At the heart of the future of work is one thing that cannot be ignored: people. Regardless of technological advances, globalization, or economic shifts, companies will still need people in order to succeed. As leaders, part of the key to positioning your organization to capitalize on talent and embrace the shape of work to come is to understand two things: the future workforce itself, and the nature of how technology will change the way people work.
First let’s talk about the future workforce. In recent years the primary focus has been incorporating Millennial and Gen Z workers into more dominant and influential roles within organizations. These generations have grown up fully immersed in a digital world. They bring expectations and ways of relating, both to one another and to the work itself, that are different and challenge most traditional workplaces. However, the generation blend that makes up the workforce is not the only shift that requires our attention.

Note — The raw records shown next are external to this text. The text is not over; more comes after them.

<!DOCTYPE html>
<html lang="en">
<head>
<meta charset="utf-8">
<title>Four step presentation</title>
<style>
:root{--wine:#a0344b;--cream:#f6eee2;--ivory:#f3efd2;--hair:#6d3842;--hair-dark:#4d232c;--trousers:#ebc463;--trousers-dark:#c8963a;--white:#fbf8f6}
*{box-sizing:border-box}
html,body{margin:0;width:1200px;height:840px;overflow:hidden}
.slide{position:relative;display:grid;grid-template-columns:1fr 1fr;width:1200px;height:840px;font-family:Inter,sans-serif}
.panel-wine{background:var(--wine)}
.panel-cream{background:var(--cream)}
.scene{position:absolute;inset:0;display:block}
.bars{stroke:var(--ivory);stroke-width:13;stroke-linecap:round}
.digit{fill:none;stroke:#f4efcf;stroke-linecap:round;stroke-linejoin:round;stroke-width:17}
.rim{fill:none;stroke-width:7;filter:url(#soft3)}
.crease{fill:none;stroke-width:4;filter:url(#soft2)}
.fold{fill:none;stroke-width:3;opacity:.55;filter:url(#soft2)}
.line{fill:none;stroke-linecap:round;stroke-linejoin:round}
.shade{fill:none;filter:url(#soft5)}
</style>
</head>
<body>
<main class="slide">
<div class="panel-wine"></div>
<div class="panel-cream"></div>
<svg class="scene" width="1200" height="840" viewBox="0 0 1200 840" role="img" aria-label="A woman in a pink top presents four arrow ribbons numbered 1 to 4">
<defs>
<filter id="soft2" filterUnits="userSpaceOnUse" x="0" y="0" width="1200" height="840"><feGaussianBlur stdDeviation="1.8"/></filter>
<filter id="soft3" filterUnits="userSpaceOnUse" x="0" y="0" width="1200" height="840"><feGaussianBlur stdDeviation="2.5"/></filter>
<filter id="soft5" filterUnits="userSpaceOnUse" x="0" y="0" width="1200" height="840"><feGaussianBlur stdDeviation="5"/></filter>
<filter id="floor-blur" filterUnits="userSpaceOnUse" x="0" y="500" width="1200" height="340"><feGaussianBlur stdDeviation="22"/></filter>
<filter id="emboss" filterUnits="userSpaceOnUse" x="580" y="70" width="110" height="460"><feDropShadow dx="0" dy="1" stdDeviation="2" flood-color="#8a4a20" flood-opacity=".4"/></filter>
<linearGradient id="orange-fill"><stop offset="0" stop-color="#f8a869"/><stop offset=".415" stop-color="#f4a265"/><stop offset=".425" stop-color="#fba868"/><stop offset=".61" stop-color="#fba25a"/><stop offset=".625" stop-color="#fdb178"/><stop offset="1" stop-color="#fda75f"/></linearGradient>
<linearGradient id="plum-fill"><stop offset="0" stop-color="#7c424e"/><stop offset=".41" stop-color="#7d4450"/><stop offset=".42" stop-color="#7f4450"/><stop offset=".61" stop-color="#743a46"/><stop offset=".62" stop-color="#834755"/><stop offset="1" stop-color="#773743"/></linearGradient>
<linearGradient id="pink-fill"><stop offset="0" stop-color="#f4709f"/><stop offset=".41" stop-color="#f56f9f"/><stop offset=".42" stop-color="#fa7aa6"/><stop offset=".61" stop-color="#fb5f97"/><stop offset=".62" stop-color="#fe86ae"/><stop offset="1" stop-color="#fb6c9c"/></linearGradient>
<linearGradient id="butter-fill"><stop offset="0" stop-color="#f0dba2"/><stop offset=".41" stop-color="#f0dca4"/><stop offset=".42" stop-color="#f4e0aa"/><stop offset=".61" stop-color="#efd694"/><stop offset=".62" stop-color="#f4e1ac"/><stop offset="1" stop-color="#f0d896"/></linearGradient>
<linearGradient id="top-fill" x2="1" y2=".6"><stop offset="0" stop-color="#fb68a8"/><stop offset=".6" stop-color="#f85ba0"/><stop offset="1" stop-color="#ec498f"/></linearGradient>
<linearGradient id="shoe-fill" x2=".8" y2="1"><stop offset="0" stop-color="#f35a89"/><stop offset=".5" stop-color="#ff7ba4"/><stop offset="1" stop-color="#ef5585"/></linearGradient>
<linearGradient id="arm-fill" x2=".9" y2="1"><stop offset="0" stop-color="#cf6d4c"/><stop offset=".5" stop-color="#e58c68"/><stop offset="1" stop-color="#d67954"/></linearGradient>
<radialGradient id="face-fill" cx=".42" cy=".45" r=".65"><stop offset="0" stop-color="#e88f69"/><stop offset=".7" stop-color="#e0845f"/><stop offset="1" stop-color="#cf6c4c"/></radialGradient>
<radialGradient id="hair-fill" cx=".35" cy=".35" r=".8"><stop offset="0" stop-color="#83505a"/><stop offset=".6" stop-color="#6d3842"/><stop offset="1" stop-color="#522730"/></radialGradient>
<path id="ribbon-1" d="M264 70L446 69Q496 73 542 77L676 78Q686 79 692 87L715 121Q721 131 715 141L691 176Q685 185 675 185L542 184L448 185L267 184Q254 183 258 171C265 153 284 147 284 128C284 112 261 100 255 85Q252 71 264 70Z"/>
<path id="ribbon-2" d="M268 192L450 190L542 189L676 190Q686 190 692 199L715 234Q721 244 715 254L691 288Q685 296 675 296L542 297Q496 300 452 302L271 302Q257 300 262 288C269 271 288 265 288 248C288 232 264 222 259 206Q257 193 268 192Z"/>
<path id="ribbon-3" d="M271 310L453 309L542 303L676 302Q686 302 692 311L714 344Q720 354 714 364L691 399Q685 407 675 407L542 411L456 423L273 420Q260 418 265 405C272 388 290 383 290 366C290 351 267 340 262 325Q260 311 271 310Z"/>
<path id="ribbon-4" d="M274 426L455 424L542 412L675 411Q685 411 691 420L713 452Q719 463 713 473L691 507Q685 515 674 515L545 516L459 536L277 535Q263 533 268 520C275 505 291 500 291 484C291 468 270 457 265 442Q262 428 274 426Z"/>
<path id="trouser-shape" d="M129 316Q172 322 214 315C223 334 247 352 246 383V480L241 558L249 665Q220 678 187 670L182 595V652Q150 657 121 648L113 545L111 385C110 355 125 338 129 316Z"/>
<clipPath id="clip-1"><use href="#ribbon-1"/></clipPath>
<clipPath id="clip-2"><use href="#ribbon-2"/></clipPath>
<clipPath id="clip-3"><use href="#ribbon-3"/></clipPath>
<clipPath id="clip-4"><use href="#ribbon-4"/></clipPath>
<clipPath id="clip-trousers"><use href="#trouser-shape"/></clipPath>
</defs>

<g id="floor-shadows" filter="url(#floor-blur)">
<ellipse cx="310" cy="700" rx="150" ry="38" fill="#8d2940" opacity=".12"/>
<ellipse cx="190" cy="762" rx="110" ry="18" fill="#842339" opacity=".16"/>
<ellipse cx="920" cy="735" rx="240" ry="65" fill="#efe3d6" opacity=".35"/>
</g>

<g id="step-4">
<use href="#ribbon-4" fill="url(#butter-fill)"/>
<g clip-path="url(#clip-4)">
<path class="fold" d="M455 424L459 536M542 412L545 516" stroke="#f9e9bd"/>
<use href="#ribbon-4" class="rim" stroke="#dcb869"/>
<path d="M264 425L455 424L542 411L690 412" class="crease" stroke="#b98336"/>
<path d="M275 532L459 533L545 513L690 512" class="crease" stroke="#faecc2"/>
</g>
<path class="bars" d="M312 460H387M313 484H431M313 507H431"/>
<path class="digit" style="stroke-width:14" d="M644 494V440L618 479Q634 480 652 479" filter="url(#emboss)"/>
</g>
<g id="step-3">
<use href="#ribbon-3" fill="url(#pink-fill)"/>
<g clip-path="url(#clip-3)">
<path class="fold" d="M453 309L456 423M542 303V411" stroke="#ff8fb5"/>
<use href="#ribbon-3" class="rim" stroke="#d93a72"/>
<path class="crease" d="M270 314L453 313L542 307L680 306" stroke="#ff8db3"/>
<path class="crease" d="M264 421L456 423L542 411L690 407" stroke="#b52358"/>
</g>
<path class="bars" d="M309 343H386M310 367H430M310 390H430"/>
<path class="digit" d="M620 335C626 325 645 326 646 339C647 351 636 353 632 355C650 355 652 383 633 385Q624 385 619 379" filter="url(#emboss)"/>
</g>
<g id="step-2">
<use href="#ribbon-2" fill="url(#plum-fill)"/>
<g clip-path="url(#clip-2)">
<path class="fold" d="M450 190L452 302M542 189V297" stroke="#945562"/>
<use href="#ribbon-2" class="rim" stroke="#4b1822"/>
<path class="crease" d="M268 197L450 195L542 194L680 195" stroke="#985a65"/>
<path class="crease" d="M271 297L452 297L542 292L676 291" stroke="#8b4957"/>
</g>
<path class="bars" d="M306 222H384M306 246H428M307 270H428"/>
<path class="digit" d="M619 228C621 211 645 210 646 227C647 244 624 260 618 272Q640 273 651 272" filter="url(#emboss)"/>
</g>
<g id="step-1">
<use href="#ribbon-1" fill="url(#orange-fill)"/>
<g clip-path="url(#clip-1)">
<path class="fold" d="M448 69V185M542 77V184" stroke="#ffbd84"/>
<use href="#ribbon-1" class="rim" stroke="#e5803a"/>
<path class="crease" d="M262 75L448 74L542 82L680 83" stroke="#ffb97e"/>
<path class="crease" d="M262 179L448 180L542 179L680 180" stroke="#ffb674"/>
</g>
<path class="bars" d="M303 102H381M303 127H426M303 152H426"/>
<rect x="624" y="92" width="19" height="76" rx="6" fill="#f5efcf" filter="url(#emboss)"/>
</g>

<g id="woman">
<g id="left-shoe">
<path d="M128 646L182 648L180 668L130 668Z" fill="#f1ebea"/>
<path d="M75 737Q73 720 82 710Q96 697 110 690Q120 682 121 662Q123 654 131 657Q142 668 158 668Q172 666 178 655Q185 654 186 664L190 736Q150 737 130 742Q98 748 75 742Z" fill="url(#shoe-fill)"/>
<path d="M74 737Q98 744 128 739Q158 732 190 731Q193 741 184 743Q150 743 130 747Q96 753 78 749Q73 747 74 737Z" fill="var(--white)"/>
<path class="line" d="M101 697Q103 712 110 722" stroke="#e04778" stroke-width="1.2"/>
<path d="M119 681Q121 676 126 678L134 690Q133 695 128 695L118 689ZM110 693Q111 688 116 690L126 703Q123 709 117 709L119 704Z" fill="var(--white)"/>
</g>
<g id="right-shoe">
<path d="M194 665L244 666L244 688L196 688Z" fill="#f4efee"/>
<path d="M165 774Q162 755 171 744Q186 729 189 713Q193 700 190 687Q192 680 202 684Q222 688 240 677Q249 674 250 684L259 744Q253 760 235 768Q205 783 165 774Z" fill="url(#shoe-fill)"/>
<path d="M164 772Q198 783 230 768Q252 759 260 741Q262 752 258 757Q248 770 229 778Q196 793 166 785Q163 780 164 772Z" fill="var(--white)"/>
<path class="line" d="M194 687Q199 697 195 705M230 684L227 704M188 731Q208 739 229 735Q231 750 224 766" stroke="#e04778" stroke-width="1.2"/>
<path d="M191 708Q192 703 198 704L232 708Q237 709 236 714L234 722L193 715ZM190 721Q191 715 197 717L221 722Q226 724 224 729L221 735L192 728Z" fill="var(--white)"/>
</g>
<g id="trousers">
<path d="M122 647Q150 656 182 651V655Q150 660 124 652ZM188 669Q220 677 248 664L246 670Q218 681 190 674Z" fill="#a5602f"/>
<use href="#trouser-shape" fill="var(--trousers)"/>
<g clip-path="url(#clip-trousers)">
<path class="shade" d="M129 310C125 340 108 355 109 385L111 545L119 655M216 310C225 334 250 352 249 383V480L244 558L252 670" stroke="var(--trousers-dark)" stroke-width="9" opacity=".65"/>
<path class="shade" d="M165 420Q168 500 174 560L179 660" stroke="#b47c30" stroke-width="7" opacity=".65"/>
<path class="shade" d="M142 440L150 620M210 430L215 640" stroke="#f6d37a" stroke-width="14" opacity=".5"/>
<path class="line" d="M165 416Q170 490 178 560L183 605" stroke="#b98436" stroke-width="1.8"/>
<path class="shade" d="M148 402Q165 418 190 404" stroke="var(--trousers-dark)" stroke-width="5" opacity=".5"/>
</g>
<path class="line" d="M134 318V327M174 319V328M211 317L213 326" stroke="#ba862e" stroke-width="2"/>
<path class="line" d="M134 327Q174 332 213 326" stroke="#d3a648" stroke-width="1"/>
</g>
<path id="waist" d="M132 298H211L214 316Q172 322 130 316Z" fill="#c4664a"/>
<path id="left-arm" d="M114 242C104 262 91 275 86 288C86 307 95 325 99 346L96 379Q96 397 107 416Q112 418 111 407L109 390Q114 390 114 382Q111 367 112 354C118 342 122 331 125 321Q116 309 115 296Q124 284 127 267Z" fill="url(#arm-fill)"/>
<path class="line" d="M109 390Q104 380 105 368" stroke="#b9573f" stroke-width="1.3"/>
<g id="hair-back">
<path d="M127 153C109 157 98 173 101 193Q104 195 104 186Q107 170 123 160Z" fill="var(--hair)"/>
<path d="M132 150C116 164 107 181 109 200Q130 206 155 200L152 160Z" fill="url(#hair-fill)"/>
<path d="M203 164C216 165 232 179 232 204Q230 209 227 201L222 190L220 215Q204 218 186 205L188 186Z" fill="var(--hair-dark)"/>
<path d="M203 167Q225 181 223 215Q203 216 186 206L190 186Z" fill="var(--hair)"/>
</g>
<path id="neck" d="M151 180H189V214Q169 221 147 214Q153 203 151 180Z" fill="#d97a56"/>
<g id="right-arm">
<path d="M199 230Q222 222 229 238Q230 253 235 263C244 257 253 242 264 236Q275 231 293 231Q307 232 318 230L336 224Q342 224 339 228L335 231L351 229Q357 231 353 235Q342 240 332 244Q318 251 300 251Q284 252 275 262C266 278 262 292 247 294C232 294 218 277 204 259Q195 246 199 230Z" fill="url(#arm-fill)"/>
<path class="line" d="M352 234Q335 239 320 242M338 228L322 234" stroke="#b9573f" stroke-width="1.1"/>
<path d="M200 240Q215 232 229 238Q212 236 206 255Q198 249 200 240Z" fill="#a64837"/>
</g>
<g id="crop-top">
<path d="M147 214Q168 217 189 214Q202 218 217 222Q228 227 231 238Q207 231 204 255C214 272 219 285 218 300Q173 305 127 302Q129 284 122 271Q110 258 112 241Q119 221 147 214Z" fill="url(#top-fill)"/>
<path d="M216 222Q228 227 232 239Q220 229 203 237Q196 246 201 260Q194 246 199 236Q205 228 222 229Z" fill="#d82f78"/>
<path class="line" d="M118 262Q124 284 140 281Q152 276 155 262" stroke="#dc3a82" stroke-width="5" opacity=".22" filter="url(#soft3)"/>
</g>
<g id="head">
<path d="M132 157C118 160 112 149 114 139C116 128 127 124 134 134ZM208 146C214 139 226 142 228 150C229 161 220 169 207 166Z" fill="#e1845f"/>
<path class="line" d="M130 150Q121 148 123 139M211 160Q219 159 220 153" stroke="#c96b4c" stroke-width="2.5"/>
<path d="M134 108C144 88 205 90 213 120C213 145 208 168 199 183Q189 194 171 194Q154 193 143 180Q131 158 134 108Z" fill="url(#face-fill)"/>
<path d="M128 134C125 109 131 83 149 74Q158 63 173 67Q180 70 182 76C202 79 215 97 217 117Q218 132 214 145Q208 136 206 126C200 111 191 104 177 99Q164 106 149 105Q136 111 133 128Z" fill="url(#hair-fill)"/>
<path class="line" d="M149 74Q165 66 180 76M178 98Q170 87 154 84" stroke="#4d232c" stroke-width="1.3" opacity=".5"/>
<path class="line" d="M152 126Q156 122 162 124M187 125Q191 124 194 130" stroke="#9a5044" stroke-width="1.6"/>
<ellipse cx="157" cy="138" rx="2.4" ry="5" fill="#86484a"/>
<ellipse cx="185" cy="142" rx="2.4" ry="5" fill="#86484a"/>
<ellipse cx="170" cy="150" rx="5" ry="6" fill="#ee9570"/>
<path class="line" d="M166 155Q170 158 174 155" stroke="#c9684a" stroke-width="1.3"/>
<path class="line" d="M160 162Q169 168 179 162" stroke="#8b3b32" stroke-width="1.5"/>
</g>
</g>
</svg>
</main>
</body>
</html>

In their recent article “Forces of Change”, Jeff Schwartz, Heather Stockton, and Kelly Monahan of Deloitte share that, in addition to the changing demographics, one of the biggest trends shaping our workforce is the rise in “off-campus” and “off-balance sheet" workers (e.g., contractors or transactional remote workers). The way we fulfill our talent gaps and needs may look radically different now as new and evolving staffing strategies and alternative work arrangements are likely to become more prevalent and strategically valuable.
Alongside the workforce and the talent that composes it, technology is re-writing the rules of work as well. Most studies indicate technologies like AI and machine learning will change how problems are or can be solved, thus ushering us into an era where work is truly augmented by technology. Rather than wholly replacing jobs, we will experience more collaborative work between talent and technology, or rather, true human-machine partnerships. Technology will not just provide efficiencies, it will extend human capabilities for solving problems, evaluating data, and acting on information.
These changes in the basic nature of work have many implications for organizations and require leaders to contemplate what the future could entail, including but not limited to:
Challenging assumptions – reimagining work structure, organizational roles, staffing models, and advancement paths
Sourcing or growing diverse talents and skill sets – tapping into higher levels of critical thinking, cognitive, social, and soft skills
Elevating the change competency – creating greater organization agility and helping employees be more resilient and adaptable
Building great managers – coaching, growing, and supporting employees to celebrate strengths, promote engagement, and create affiliation
Promoting creativity and innovation – reengineering workflows and processes, cultivating opportunity identification, and allowing for experimentation
While different companies will collide with these changes in work at different times in the future, now is the time to assess your success in these areas and build capabilities to succeed in an era of augmented work. It is the time to contemplate the art of the possible - what we need and how we work. By doing so you will position your organization to capitalize on the most significant lever in the future of work – the people.